Hydrops fetalis, or hydrops, is a condition that occurs when large amounts of fluid build up in a baby’s tissues and organs causing extreme swelling. Patients with hydrops fetalis are treated through the Thalassemia Program at Dana-Farber/Boston Children's Cancer and Blood Disorders Center, an integrated pediatric hematology and oncology partnership between Dana-Farber Cancer Institute and Boston Children’s Hospital.
- Hydrops fetalis can be life-threatening.
- There are two types of hydrops fetalis, immune and non-immune.
- Immune hydrops fetalis is no longer common in the United States.
- Non-immune hydrops fetalis occurs in one of every 1,000 births in the United States.
- Hydrops fetalis can be diagnosed before or after birth.
- Treatment of hydrops fetalis depends on its cause.

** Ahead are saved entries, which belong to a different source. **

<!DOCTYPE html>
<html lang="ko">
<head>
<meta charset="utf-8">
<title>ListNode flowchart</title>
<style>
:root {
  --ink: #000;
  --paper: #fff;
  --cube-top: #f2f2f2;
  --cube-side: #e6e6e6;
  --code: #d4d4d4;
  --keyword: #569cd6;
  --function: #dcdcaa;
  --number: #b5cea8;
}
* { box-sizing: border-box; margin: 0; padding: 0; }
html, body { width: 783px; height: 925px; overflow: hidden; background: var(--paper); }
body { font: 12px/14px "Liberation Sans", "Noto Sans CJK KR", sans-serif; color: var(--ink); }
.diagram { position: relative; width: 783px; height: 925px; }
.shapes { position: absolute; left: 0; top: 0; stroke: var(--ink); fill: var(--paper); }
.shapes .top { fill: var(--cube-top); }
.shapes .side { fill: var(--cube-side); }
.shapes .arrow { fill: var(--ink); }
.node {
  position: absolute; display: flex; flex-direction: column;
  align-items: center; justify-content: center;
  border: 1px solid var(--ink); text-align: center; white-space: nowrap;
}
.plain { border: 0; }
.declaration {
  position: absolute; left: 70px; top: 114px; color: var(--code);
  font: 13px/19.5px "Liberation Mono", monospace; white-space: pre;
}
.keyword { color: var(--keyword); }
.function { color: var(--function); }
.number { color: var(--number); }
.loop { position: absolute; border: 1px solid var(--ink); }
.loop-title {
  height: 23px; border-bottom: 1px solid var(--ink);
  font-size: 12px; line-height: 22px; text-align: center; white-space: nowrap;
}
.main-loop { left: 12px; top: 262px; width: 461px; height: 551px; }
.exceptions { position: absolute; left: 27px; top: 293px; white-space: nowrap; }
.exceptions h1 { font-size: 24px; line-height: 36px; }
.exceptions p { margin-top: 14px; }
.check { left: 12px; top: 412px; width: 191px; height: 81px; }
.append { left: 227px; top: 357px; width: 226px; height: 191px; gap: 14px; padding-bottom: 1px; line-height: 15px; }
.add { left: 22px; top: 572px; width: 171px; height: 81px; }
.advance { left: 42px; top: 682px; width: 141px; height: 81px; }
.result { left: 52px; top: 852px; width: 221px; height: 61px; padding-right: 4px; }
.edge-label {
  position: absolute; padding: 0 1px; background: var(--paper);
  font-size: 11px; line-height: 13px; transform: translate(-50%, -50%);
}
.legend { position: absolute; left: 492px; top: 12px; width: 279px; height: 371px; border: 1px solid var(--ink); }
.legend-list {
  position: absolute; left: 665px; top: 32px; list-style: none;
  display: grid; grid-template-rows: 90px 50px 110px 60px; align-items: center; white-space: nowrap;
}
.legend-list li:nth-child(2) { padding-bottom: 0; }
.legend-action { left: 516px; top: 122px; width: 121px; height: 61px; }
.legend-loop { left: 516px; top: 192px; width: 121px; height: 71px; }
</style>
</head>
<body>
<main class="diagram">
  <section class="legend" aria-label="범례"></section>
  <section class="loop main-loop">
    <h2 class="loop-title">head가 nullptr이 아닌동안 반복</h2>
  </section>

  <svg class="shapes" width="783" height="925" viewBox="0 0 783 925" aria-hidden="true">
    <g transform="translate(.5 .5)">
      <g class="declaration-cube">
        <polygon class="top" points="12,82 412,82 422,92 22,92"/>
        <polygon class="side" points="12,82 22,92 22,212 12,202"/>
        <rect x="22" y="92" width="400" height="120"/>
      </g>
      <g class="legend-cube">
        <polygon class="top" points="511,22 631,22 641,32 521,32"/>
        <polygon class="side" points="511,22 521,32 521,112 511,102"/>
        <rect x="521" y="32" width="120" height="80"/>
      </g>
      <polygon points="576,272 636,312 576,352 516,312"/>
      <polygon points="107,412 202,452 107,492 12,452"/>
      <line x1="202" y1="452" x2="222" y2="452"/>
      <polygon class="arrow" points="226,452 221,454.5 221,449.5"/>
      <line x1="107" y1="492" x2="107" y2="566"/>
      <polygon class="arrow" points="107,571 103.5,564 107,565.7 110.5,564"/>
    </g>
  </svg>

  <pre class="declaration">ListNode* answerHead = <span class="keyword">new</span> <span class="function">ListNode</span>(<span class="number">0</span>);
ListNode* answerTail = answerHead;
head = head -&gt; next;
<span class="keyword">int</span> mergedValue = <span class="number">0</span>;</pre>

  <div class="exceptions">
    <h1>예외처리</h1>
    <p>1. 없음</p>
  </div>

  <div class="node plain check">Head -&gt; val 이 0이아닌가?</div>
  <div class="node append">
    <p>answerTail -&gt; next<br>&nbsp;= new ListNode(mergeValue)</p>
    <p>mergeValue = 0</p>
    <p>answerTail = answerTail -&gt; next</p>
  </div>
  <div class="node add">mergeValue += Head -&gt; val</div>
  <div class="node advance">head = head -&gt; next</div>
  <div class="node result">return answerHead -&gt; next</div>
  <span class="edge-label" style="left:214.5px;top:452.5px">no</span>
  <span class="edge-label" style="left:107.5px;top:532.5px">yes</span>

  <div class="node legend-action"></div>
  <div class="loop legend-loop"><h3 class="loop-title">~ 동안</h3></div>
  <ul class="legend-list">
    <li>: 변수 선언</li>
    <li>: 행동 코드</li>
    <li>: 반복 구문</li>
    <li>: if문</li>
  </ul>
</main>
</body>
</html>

- About half of unborn babies with hydrops fetalis do not survive.